### Task inputs

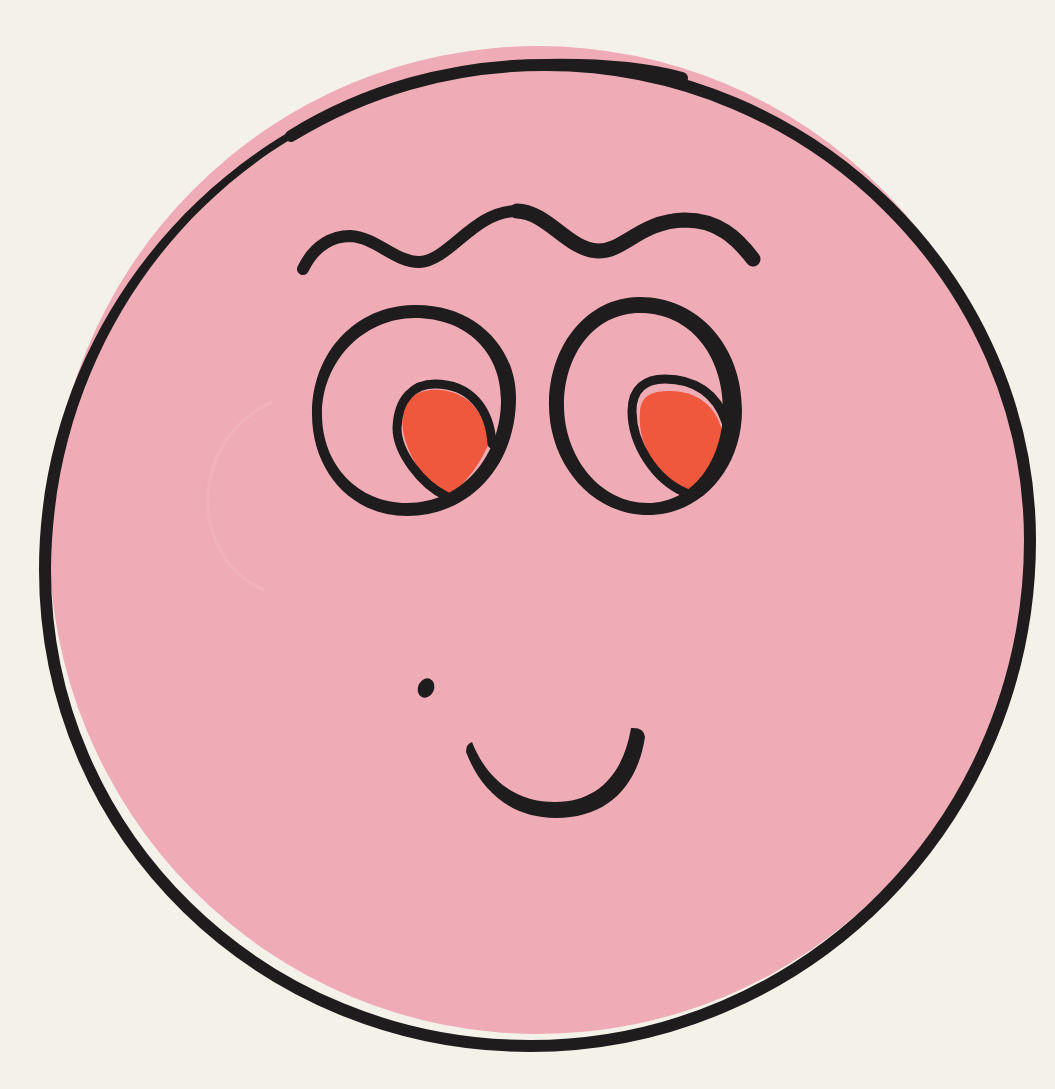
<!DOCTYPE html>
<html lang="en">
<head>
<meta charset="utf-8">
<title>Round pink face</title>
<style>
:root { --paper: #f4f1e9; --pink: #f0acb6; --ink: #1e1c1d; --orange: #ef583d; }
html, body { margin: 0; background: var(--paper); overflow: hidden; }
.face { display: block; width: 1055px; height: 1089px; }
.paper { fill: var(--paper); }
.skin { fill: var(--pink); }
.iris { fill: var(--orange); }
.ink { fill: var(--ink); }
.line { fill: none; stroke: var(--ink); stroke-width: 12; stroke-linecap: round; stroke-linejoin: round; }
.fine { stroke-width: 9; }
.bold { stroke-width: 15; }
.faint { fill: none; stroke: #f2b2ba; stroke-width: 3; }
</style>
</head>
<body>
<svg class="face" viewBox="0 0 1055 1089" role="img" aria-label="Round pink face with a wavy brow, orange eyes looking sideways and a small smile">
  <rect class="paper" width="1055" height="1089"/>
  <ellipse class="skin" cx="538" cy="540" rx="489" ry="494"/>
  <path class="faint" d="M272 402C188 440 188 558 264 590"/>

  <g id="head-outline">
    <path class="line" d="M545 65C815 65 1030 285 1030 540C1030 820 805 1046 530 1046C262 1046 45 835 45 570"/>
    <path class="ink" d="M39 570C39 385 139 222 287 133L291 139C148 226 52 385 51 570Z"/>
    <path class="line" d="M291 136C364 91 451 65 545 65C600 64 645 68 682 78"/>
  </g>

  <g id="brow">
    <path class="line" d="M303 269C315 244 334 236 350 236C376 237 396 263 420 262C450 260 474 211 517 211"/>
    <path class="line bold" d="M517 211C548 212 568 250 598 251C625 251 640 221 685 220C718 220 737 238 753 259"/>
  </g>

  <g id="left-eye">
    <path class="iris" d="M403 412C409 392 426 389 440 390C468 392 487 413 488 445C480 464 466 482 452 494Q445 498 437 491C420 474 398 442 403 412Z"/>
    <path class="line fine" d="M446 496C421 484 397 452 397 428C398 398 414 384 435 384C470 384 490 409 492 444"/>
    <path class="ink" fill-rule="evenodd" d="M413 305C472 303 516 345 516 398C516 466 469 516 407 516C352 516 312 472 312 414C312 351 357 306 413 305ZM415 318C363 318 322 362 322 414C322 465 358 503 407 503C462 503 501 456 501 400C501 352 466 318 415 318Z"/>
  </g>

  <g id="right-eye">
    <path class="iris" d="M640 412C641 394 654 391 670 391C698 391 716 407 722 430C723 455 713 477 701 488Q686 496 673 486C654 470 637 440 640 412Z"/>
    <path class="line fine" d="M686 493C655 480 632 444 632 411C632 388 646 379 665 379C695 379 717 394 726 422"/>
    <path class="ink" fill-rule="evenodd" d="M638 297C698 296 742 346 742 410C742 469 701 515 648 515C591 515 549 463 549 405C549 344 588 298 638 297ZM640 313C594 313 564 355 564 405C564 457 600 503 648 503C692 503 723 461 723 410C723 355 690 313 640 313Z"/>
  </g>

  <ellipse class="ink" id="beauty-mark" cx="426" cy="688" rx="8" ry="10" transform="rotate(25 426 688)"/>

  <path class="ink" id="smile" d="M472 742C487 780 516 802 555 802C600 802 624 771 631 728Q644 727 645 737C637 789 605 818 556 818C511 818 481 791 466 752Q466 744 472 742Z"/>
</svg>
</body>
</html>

---

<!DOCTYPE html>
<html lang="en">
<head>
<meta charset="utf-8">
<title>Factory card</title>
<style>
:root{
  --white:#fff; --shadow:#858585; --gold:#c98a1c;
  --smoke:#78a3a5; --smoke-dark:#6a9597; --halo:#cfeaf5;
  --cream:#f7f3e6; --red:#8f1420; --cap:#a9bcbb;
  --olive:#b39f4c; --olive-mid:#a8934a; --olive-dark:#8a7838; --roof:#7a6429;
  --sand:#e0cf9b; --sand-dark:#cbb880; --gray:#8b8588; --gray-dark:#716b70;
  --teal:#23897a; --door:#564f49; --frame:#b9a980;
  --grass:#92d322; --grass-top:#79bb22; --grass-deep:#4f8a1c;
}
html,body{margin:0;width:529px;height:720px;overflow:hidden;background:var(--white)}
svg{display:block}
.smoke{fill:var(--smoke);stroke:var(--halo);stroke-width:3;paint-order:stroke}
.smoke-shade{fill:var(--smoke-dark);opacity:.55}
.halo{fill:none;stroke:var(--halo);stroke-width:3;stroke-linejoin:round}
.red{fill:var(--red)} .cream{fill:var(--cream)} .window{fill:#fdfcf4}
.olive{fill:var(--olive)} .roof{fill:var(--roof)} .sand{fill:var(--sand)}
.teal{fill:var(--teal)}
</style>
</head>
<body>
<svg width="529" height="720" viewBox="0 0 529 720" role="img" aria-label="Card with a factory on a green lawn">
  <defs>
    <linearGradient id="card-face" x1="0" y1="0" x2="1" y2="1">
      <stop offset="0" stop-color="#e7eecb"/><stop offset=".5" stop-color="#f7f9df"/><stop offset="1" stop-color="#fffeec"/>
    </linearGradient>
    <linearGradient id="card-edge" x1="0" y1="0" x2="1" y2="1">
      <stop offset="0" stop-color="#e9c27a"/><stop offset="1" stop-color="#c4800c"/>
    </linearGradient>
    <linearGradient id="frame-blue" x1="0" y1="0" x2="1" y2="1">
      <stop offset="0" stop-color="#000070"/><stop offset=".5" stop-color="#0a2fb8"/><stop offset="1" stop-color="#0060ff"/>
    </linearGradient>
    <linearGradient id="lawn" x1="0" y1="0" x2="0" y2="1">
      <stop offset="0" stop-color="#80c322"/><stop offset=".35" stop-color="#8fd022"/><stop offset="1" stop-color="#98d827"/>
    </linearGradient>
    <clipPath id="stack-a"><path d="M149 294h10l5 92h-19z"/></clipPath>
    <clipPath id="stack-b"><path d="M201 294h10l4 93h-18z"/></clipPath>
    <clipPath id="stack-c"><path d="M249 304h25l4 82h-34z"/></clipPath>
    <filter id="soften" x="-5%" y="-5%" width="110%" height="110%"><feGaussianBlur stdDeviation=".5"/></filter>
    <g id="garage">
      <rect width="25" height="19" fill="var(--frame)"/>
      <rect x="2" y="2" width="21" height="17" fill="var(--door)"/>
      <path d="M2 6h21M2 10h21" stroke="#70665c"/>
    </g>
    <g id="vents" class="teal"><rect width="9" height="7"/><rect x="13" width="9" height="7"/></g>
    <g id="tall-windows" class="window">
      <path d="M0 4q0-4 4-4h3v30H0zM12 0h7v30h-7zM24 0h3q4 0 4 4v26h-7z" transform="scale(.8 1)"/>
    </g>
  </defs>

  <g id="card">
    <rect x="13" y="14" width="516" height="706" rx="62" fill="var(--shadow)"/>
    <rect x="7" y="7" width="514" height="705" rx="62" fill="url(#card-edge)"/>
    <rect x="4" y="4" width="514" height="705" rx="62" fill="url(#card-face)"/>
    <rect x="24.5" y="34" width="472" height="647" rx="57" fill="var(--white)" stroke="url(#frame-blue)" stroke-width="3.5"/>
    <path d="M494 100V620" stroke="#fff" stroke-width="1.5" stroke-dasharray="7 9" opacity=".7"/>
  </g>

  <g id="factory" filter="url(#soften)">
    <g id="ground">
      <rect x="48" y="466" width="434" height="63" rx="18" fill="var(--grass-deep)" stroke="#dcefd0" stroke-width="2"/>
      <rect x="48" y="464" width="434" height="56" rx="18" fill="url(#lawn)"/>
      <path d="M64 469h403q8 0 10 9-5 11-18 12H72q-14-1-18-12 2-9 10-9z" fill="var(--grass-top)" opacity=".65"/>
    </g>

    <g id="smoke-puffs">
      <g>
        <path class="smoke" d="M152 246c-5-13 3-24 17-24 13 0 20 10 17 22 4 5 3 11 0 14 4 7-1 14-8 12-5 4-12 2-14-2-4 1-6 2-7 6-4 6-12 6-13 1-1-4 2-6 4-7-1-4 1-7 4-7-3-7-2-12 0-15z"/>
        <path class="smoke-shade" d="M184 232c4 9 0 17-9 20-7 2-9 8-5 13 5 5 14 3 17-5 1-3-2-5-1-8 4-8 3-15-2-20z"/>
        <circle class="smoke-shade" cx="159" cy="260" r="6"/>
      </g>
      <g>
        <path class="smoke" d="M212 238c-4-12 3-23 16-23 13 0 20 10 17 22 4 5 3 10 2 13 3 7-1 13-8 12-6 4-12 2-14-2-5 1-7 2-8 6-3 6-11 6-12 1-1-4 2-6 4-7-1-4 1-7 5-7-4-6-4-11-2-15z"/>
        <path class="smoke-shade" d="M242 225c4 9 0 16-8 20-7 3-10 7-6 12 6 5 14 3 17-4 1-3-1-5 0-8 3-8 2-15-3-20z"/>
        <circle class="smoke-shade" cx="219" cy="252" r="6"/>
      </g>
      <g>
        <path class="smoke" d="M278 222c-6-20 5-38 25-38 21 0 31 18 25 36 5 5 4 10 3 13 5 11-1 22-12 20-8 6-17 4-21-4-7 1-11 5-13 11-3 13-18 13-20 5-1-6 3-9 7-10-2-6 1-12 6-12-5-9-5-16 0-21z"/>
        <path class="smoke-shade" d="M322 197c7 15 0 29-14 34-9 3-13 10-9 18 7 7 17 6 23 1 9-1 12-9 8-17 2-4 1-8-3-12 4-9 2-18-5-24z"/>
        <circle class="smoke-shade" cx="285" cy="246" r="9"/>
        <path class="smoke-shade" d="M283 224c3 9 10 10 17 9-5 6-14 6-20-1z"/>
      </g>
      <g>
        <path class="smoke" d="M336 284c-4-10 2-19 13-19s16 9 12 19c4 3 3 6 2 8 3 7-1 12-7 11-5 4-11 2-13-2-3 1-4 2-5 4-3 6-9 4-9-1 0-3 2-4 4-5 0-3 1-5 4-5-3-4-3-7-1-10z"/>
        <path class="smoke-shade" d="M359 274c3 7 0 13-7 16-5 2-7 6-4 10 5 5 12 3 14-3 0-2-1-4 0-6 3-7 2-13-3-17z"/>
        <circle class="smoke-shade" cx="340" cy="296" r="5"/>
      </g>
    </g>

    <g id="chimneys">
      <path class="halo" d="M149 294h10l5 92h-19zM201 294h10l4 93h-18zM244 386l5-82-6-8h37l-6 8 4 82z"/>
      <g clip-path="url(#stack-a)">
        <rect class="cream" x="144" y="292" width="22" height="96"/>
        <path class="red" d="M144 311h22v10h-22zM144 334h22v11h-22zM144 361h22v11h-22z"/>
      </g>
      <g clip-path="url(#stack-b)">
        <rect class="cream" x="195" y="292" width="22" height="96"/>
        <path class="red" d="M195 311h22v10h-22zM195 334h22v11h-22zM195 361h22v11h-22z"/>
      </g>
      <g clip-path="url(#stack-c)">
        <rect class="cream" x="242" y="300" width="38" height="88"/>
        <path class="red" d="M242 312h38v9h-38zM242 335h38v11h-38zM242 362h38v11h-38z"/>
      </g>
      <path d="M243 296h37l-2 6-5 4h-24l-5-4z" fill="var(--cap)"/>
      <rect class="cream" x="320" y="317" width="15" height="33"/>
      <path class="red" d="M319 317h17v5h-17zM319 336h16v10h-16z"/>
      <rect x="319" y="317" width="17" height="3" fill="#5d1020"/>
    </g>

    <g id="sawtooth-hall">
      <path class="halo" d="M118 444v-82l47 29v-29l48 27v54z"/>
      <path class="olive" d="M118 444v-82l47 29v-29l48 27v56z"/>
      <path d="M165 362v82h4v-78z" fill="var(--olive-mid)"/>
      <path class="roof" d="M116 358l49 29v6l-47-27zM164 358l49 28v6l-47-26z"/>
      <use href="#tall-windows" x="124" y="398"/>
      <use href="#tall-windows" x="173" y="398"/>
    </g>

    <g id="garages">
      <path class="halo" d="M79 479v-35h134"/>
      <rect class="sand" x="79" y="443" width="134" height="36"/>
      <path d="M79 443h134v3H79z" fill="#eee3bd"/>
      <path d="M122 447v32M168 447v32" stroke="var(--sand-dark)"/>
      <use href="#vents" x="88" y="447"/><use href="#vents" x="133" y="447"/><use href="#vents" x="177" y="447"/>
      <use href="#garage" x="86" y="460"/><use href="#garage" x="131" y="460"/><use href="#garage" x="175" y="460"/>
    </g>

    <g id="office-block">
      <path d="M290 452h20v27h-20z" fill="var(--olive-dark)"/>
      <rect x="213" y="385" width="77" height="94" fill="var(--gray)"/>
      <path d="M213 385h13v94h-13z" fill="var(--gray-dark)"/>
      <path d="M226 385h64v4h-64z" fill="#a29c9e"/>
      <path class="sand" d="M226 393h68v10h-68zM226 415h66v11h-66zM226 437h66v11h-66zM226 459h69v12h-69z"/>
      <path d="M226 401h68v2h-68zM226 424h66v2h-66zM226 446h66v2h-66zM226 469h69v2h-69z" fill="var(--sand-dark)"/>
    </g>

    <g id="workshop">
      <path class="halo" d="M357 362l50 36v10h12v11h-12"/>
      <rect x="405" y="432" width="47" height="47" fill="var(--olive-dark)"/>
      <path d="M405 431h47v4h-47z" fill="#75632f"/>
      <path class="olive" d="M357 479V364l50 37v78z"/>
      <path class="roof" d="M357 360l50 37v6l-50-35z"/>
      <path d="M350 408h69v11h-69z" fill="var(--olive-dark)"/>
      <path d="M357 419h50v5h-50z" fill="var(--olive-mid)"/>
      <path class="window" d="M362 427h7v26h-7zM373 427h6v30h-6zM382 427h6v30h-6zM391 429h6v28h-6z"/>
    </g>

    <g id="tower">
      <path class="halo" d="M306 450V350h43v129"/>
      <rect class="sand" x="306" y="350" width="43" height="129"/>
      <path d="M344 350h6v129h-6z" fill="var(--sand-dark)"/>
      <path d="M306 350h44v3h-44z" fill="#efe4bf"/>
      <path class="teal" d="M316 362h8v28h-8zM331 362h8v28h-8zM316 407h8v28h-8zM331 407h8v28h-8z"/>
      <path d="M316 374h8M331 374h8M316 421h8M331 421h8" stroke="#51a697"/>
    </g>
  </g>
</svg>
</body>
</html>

### Task
Among the lines of the data, which ones contain the word "transform"? Show them.

### Answer to the problem
  <ellipse class="ink" id="beauty-mark" cx="426" cy="688" rx="8" ry="10" transform="rotate(25 426 688)"/>
      <path d="M0 4q0-4 4-4h3v30H0zM12 0h7v30h-7zM24 0h3q4 0 4 4v26h-7z" transform="scale(.8 1)"/>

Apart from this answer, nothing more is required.